In this sense, Switzerland’s relationship with the European Union (Eu) is peculiar. The country is not a member of the EU, although membership remains a long-term possibility, at least as long as it does not entail a binding obligation of mutual military assistance that would violate the principle of neutrality. Furthermore, membership would imply a limit to the institutions of direct democracy – a peculiar element of the Swiss system – in matters falling within the competence of the EU, since European regulations would prevail over national law. However, the link with the EU, the first trading partner and the first investor, is very strong. Citizens spoke out against membership, but then approved participation in the Schengen agreement and the extension of the free movement of persons. Furthermore, Switzerland has bilateral agreements with the EU on many aspects, such as trade, taxes, pensions, agriculture and energy.
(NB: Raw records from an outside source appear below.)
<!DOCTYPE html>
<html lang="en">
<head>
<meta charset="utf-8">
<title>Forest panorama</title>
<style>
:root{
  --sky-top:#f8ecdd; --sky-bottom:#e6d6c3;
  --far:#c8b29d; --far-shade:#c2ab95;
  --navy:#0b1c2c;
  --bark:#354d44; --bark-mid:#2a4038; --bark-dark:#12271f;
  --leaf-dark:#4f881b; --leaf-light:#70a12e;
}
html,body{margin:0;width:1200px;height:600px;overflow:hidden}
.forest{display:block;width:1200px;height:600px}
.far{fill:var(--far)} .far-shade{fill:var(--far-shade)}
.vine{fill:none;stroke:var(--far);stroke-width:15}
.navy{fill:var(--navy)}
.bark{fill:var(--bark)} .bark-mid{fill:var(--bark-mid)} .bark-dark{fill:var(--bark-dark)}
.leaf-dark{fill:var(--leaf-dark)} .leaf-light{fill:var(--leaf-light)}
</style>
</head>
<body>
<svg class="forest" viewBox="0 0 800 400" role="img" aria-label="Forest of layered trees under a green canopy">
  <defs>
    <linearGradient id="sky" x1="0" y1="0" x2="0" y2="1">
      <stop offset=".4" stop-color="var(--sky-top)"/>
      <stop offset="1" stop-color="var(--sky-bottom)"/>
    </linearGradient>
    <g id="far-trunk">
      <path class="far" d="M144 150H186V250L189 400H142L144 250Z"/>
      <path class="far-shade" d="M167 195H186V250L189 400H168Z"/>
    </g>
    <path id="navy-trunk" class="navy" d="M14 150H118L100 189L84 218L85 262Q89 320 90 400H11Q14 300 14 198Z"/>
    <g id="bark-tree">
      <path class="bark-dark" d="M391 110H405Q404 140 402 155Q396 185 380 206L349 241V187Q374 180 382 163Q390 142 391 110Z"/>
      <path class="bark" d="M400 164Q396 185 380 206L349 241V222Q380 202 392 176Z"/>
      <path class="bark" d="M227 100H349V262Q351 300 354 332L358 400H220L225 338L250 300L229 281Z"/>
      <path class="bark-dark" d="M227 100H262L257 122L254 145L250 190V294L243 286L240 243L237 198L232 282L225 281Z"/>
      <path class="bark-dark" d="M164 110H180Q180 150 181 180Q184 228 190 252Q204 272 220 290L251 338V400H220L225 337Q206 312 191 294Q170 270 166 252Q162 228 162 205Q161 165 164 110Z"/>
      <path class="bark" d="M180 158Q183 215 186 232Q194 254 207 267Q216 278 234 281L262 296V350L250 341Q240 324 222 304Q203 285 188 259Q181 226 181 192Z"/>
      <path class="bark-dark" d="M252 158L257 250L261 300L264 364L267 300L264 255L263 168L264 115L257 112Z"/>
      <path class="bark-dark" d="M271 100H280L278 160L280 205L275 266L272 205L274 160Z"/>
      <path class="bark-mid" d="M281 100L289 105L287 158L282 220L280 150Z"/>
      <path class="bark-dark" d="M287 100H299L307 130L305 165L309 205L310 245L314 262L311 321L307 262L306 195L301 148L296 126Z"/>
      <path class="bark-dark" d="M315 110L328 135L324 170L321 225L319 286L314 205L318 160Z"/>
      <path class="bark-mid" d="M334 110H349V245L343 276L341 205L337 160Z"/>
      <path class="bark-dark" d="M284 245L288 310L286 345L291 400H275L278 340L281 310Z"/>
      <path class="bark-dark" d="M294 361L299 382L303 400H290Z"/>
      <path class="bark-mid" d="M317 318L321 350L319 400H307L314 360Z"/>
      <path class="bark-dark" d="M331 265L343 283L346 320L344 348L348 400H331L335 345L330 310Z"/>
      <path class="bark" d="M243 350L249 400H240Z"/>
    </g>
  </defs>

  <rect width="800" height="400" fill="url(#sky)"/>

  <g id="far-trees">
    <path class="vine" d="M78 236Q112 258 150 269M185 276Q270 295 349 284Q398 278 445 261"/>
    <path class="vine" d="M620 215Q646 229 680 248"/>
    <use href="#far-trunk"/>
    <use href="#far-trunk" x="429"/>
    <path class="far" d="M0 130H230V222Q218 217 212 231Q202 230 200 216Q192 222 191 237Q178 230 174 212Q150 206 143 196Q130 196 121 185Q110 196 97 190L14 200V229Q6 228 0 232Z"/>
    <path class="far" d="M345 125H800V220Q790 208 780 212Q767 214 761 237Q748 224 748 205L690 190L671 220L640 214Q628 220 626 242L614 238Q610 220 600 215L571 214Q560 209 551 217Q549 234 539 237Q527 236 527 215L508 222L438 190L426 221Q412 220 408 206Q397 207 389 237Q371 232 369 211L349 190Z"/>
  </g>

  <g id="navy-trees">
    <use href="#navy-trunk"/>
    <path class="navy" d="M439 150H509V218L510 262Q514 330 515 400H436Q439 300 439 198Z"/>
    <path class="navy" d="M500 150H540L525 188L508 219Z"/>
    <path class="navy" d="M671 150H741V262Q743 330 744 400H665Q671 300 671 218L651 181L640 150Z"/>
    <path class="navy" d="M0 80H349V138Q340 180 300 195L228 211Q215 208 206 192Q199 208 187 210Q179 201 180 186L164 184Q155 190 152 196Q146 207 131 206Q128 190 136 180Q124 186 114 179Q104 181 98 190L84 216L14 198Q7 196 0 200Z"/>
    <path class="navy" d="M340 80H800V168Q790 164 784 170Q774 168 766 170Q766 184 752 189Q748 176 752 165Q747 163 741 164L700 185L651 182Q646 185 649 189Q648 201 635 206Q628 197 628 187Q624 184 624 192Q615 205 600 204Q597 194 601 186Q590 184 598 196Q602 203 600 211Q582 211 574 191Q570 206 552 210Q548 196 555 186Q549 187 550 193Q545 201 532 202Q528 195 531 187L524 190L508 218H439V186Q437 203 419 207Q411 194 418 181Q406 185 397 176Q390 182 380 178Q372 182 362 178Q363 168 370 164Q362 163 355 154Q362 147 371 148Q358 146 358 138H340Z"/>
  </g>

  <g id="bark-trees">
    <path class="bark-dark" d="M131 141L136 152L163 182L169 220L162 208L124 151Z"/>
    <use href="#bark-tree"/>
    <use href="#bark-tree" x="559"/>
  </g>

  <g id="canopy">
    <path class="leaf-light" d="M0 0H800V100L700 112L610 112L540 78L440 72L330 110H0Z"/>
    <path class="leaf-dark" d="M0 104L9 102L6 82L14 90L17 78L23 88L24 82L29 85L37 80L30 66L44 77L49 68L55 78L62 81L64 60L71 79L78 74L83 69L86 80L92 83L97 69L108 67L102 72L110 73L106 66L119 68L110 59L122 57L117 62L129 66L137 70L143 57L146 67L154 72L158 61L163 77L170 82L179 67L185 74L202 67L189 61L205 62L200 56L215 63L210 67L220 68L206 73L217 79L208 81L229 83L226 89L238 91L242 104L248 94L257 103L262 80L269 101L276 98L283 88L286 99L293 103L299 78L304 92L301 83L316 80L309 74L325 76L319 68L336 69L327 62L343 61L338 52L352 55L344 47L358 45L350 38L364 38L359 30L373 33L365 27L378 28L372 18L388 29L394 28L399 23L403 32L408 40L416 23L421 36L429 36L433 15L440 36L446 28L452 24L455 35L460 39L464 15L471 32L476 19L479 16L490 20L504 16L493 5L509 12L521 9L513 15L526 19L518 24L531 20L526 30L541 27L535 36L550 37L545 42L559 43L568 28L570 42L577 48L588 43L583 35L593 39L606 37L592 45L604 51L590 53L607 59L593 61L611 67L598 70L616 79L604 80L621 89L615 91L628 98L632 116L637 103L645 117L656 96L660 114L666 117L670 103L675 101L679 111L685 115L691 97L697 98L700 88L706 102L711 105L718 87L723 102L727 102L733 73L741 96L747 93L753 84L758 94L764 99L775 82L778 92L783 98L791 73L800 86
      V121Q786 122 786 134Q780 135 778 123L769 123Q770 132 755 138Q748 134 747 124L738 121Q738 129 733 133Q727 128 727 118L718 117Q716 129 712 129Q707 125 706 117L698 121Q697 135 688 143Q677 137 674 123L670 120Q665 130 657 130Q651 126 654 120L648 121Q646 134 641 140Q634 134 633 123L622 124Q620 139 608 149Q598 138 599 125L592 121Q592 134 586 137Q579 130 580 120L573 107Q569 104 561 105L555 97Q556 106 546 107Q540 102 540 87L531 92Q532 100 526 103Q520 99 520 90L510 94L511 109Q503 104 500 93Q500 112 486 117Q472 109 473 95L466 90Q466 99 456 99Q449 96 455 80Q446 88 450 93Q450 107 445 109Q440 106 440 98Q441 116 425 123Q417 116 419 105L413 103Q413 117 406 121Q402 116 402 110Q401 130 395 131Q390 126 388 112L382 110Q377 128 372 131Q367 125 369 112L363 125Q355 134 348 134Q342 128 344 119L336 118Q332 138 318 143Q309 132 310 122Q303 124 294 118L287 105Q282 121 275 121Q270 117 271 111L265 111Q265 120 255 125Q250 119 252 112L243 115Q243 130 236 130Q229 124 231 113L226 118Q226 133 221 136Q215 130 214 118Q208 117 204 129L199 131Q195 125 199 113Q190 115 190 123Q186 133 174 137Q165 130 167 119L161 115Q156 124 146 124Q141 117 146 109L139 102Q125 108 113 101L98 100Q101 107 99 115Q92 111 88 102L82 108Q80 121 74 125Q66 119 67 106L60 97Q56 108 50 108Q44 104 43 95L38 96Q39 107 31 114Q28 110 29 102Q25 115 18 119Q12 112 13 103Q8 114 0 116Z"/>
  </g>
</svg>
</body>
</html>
Consequently, staying outside the Union means not participating in decision-making processes that have a strong impact on the internal economy, due to the intensity of the existing links. On the other hand, the EU itself is pressing for the definition of a more coherent cooperation framework. Switzerland has recently adopted a foreign policy aimed at strengthening political and economic relations with the United States, Russia, Japan and with emerging economies: China, India, Brazil, South Africa. Furthermore, the country maintains a strong interest in the Middle East, a strategic region for guaranteeing both international and European energy security. Traditionally, the foundation of Switzerland dates back to 1291, the year in which the alliance of three rural communities gave birth to the first nucleus of the future confederation. Subsequently, the town experienced a phase of expansion in the fourteenth and fifteenth centuries, and then assumed its current shape between 1815 and 1848. The Switzerland’s state structure is still federal today and is divided into three levels: confederation, cantons and municipalities. The parties are also mostly organized on a cantonal basis and maintain a weaker national structure. The Democratic Union of the Center, which in the elections in 2011, it won 55 seats out of 200 on the National Council, is part of the center-right alignment and has a very strong electoral base among rural communities and small businesses in the German-speaking areas, although the consensus is also increasing in the French-speaking community. The other major parties are the Radical Liberal Party, the Democratic People’s Party and the Socialist Party. Since 1959 these four parties have governed together, within a political system known as the ‘concordance’ and not based on alternating government.